::: EXCERPTED RECORDS :::
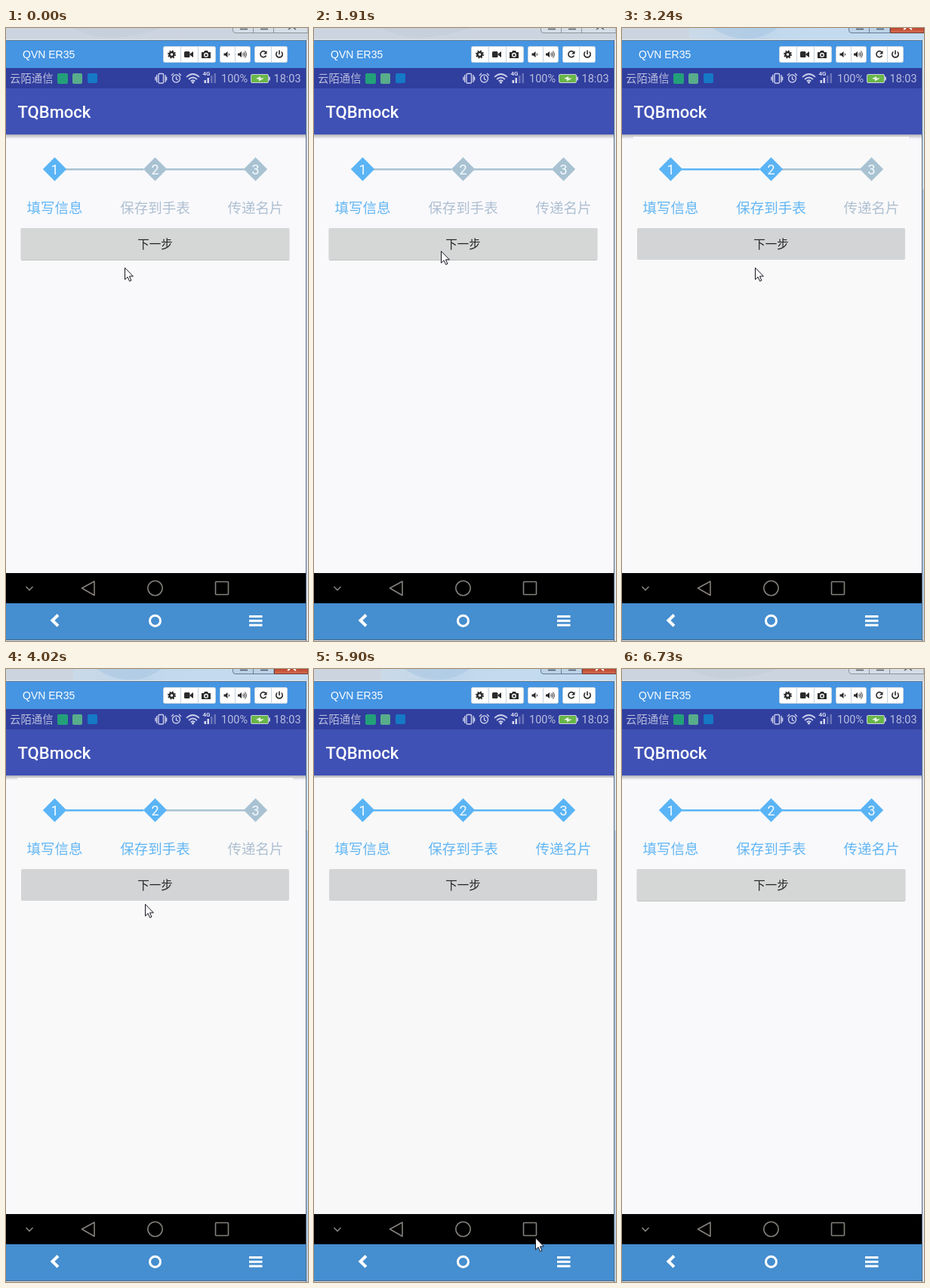
Write an HTML page that moves like this. It is 400 px wide and 812 px high and loops after 6.76 s.

```html
<!DOCTYPE html>
<html lang="zh">
<head>
<meta charset="utf-8">
<title>Step view</title>
<style>
html, body { margin: 0; width: 100%; height: 100%; overflow: hidden; background: #d0d9e4; }
svg { display: block; width: 100vw; height: 100vh; }
text { font-family: Roboto, "Noto Sans CJK SC", "Noto Sans CJK", sans-serif; }
.mid { text-anchor: middle; }
.line { fill: none; stroke: currentColor; }

/* every animation holds each pose until the next key */
.active, .flat, .plain, .step2, .step3, .lift, .press, .hover, #cursor {
  animation: 6760ms step-end infinite;
}
.active { animation-name: active; }
.flat { animation-name: flat; }
.plain { animation-name: plain; }
.step2 { animation-name: step2; }
.step3 { animation-name: step3; }
.lift { animation-name: lift; }
.press { animation-name: press; }
.hover { animation-name: hover; }
#cursor { animation-name: cursor; }

@keyframes active { 0%, 99.55% { opacity: 0 } 32.39% { opacity: 1 } }
@keyframes flat { 0%, 75.59% { opacity: 0 } 36.39% { opacity: 1 } }
@keyframes plain { 0%, 99.55% { opacity: 0 } 75.59% { opacity: 1 } }
@keyframes step2 { 0% { color: #a9c2d2; fill: #aebfd1 } 36.39%, 100% { color: #5ab4f5; fill: #62b6f4 } }
@keyframes step3 { 0% { color: #a9c2d2; fill: #aebfd1 } 71.59%, 100% { color: #5ab4f5; fill: #62b6f4 } }
@keyframes lift { 0%, 99.55% { opacity: 1 } 36.39% { opacity: 0 } }
@keyframes press { 0%, 40.38%, 73.37% { opacity: 0 } 36.39%, 71.59% { opacity: 1 } }
@keyframes hover { 0%, 91.71% { opacity: 0 } 89.49% { opacity: 1 } }
@keyframes cursor {
  0% { transform: translate(157px, 317px) }
  13.75% { transform: translate(159px, 309px) }
  15.53% { transform: translate(162px, 301px) }
  17.75% { transform: translate(163px, 301px) }
  26.47% { transform: translate(166px, 298px) }
  28.25% { transform: translate(168px, 295px) }
  32.39% { transform: translate(167px, 305px) }
  34.17% { transform: translate(162px, 350px) }
  36.39% { transform: translate(161px, 370px) }
  43.93% { transform: translate(164px, 350px) }
  46.15% { transform: translate(170px, 335px) }
  47.92% { transform: translate(176px, 317px) }
  49.7% { transform: translate(180px, 302px) }
  51.47% { transform: translate(182px, 293px) }
  57.69% { transform: translate(184px, 300px) }
  59.46% { transform: translate(184px, 311px) }
  61.68% { transform: translate(184px, 345px) }
  63.46% { transform: translate(184px, 368px) }
  83.28% { transform: translate(200px, 425px) }
  85.05% { transform: translate(270px, 606px) }
  87.27% { transform: translate(293px, 753px) }
  89.49% { transform: translate(300px, 790px) }
  91.71%, 100% { transform: translate(300px, 840px) }
}
</style>
</head>
<body>
<svg viewBox="0 0 400 812" preserveAspectRatio="none">
<defs>
  <linearGradient id="glass" x2="0" y2="1"><stop stop-color="#ccd5df"/><stop offset="1" stop-color="#d5dee8"/></linearGradient>
  <linearGradient id="sky" x2="1" y2="0">
    <stop stop-color="#cbdae8"/><stop offset=".3" stop-color="#bfd5ea"/><stop offset=".42" stop-color="#c3daee"/>
    <stop offset="1" stop-color="#c3dbf0"/>
  </linearGradient>
  <linearGradient id="red" x2="0" y2="1"><stop stop-color="#b73d25"/><stop offset="1" stop-color="#d77055"/></linearGradient>
  <linearGradient id="shade" x2="0" y2="1"><stop stop-color="#b0b1b5"/><stop offset="1" stop-color="#f9f9fc"/></linearGradient>
  <path id="gem" d="M0-15.700L15.700 0 0 15.700-15.700 0Z"/>
</defs>

<!-- window frame -->
<rect width="400" height="812" fill="url(#glass)"/>
<path d="M88 0Q120 17 155 12T205 0Z" fill="#c4ced9" opacity=".6"/>
<g fill="#d5dde6" stroke="#8b959f">
  <path d="M300.500-1V3Q300.500 6.500 304 6.500H400V-1M327.500 0V6.500M354.500 0V6.500"/>
</g>
<path d="M310 1.500H320M337 1.500H347M374 2L377 0M384 2L381 0" stroke="#59616a" stroke-width="1.500"/>
<rect x="398" y="16" width="2" height="796" fill="#dbe3ec"/>
<g class="active">
  <rect x="89" width="311" height="15" fill="url(#sky)"/>
  <path d="M120 0Q140 14 164 14T206 0Z" fill="#9fc0df" opacity=".45"/>
  <path d="M300.500-1V3Q300.500 6.500 304 6.500H355V-1M327.500 0V6.500" fill="#bcd2e7" stroke="#667d95"/>
  <path d="M355.500-1V6.500H400V-1" fill="url(#red)" stroke="#6d3b35"/>
  <path d="M310 1.500H320M337 1.500H347" stroke="#4d5b6b" stroke-width="1.500"/>
  <path d="M373 2L376 0M384 2L381 0" stroke="#fff" stroke-width="2"/>
  <rect x="398" y="15" width="2" height="199" fill="#d2e3f2"/>
  <rect x="398" y="214" width="2" height="598" fill="#b4cde4"/>
</g>
<rect y="15" width="398" height="1" fill="#dfe7ef"/>
<rect y="16" width="398" height="1" fill="#5f7890"/>
<rect x="397" y="16" width="1" height="796" fill="#566b80"/>

<!-- mirror toolbar -->
<rect y="17" width="397" height="36" fill="#4595e3"/>
<text x="22" y="40" font-size="14" fill="#fff" style="font-family:'Liberation Sans',sans-serif">QVN ER35</text>
<g fill="#fff" stroke="#c6d3df">
  <rect x="208.500" y="24.500" width="69" height="21" rx="2"/>
  <rect x="283.500" y="24.500" width="40" height="21" rx="2"/>
  <rect x="329.500" y="24.500" width="43" height="21" rx="2"/>
  <path d="M231.500 25V45M254.500 25V45M303.500 25V45M351.500 25V45"/>
</g>
<g fill="#2b2b2b" color="#2b2b2b">
  <circle class="line" cx="219.500" cy="35" r="3" stroke-width="2.400"/>
  <circle class="line" cx="219.500" cy="35" r="4.600" stroke-width="1.800" stroke-dasharray="1.800 1.813"/>
  <rect x="236" y="31" width="7.500" height="8" rx="1.500"/>
  <path d="M243.500 34.500L248 31V39L243.500 35.500Z"/>
  <path d="M259 32H262L263 30H267L268 32H271V40H259Z"/>
  <circle class="line" cx="265" cy="35.800" r="2.300" style="color:#fff" stroke-width="1.300"/>
  <path d="M288.500 33.500H290.500L293.500 31V39L290.500 36.500H288.500ZM307 33.500H309L312 31V39L309 36.500H307Z"/>
  <path class="line" d="M295 33.500Q296.500 35 295 36.500M313.500 33.500Q315 35 313.500 36.500M315 32Q317.500 35 315 38M316.500 30.500Q320 35 316.500 39.500"/>
  <path class="line" d="M344 32A4 4 0 1 0 344.500 36.500" stroke-width="1.600"/>
  <path d="M345.500 30V34.500H341Z"/>
  <path class="line" d="M359.300 31.500A4.200 4.200 0 1 0 364.700 31.500M362 29.500V35" stroke-width="1.600"/>
</g>

<!-- phone status bar -->
<rect y="53" width="397" height="27" fill="#303e9e"/>
<g fill="#b9bfde" color="#c9cee9">
  <text x="5" y="72" font-size="14.400">云陌通信</text>
  <rect x="68" y="60" width="14" height="14" rx="2" fill="#23a079"/>
  <rect x="88" y="60" width="13" height="14" rx="2" fill="#58ad8b"/>
  <rect x="108" y="60" width="13" height="13" rx="2" fill="#1579c6"/>
  <g class="line" stroke-width="1.400">
    <rect x="202" y="60.500" width="6.500" height="12.500" rx="1"/>
    <path d="M199.700 62V72M211 62V72M198 64.500V69.500M212.600 64.500V69.500"/>
    <circle cx="225.500" cy="67" r="5"/>
    <path d="M225.500 64V67.500L228 69M219 63L222 60M232 63L229 60"/>
    <path d="M239 65Q247.500 57 256 65M242 68Q247.500 63 253 68M244.700 70.500Q247.500 68 250.300 70.500" stroke-width="1.700"/>
  </g>
  <circle cx="247.500" cy="72" r="1.600" fill="#c9cee9"/>
  <text x="260.500" y="63" font-size="8" font-weight="700" fill="#d5d9ee">4G</text>
  <path d="M262.500 69H265V73H262.500ZM266.500 66H269V73H266.500Z" fill="#d5d9ee"/>
  <path d="M271 63H273.500V73H271ZM275.500 60H278V73H275.500Z" fill="#6973b7"/>
  <text x="285" y="72" font-size="14.500">100%</text>
  <rect x="324.500" y="61.500" width="23" height="11" rx="1.500" fill="#69b649" stroke="#cbd0e4"/>
  <path d="M348 64.500H350V69.500H348Z"/>
  <path d="M331 67L337 64V66.500H342L335 70.500V68Z" fill="#e8f2e4"/>
  <text x="354.500" y="72" font-size="14.500">18:03</text>
</g>

<!-- app -->
<rect y="141" width="397" height="581" fill="#f9f9fc"/>
<rect y="141" width="397" height="6" fill="url(#shade)"/>
<g class="flat">
  <rect x="15" y="144" width="365" height="578" fill="#f9f9f9"/>
</g>
<g class="plain">
  <rect y="144" width="397" height="578" fill="#f8f8f8"/>
</g>
<rect y="80" width="397" height="61" fill="#3f51b5"/>
<text x="15.500" y="119" font-size="22" font-weight="500" fill="#fff">TQBmock</text>

<g stroke="currentColor" stroke-width="2.400">
  <path class="step2" d="M79 187.200H182"/>
  <path class="step3" d="M212 187.200H316"/>
</g>
<use href="#gem" x="64.500" y="187" fill="#5ab4f5"/>
<g class="step2"><use href="#gem" x="197.500" y="187" style="fill:currentColor"/></g>
<g class="step3"><use href="#gem" x="330.500" y="187" style="fill:currentColor"/></g>
<g class="mid" font-size="18" fill="#f6fbff">
  <text x="64.500" y="194">1</text><text x="197.500" y="194">2</text><text x="330.500" y="194">3</text>
</g>
<g class="mid" font-size="18.500">
  <text x="64.500" y="244.500" fill="#62b6f4">填写信息</text>
  <text class="step2" x="197.500" y="244.500">保存到手表</text>
  <text class="step3" x="330.500" y="244.500">传递名片</text>
</g>

<g class="lift">
  <rect x="19" y="265" width="357" height="42" rx="2" fill="#e3e4e6"/>
  <rect x="20" y="306" width="355" height="2" rx="1" fill="#c3c5c6"/>
</g>
<rect x="20" y="265" width="355" height="42" rx="2" fill="#d3d4d5"/>
<rect class="lift" x="20" y="265" width="355" height="42" rx="2" fill="#d5d7d6"/>
<rect class="press" x="19" y="265" width="357" height="44" rx="4" fill="#cfd0d1"/>
<text class="mid" x="197.500" y="292" font-size="15.500" font-weight="500" fill="#242525">下一步</text>

<!-- navigation -->
<rect y="722" width="397" height="40" fill="#000"/>
<g class="line" color="#85817d" stroke-width="1.600">
  <path d="M26.500 740L31 744.500 35.500 740"/>
  <path d="M100.500 742L117 733V751.500Z" stroke-linejoin="round"/>
  <circle cx="197.500" cy="742" r="9.700"/>
  <rect x="277.500" y="733.500" width="17" height="17" rx="1"/>
</g>
<rect y="762" width="397" height="48" fill="#458ecf"/>
<rect class="hover" x="264" y="762" width="133" height="48" fill="#5a9fdc"/>
<g class="line" color="#fff" stroke-width="3">
  <path d="M69 777.500L61.500 784.700 69 792" stroke-width="4"/>
  <circle cx="197.500" cy="785.200" r="7"/>
  <path d="M322 779.500H339.500M322 785.200H339.500M322 791H339.500"/>
</g>
<rect y="810" width="398" height="1" fill="#50677f"/>

<g id="cursor">
  <path d="M.5.700V16.200L4.100 12.800 6.600 18.400 8.900 17.400 6.500 11.900H11.400Z" fill="#fff" stroke="#15151f"/>
</g>
</svg>
</body>
</html>
```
:::
--- EXERCISE ---
Read through the entries and copy every line that includes "name".

--- RESULT FOR THIS TASK ---
.active { animation-name: active; }
.flat { animation-name: flat; }
.plain { animation-name: plain; }
.step2 { animation-name: step2; }
.step3 { animation-name: step3; }
.lift { animation-name: lift; }
.press { animation-name: press; }
.hover { animation-name: hover; }
#cursor { animation-name: cursor; }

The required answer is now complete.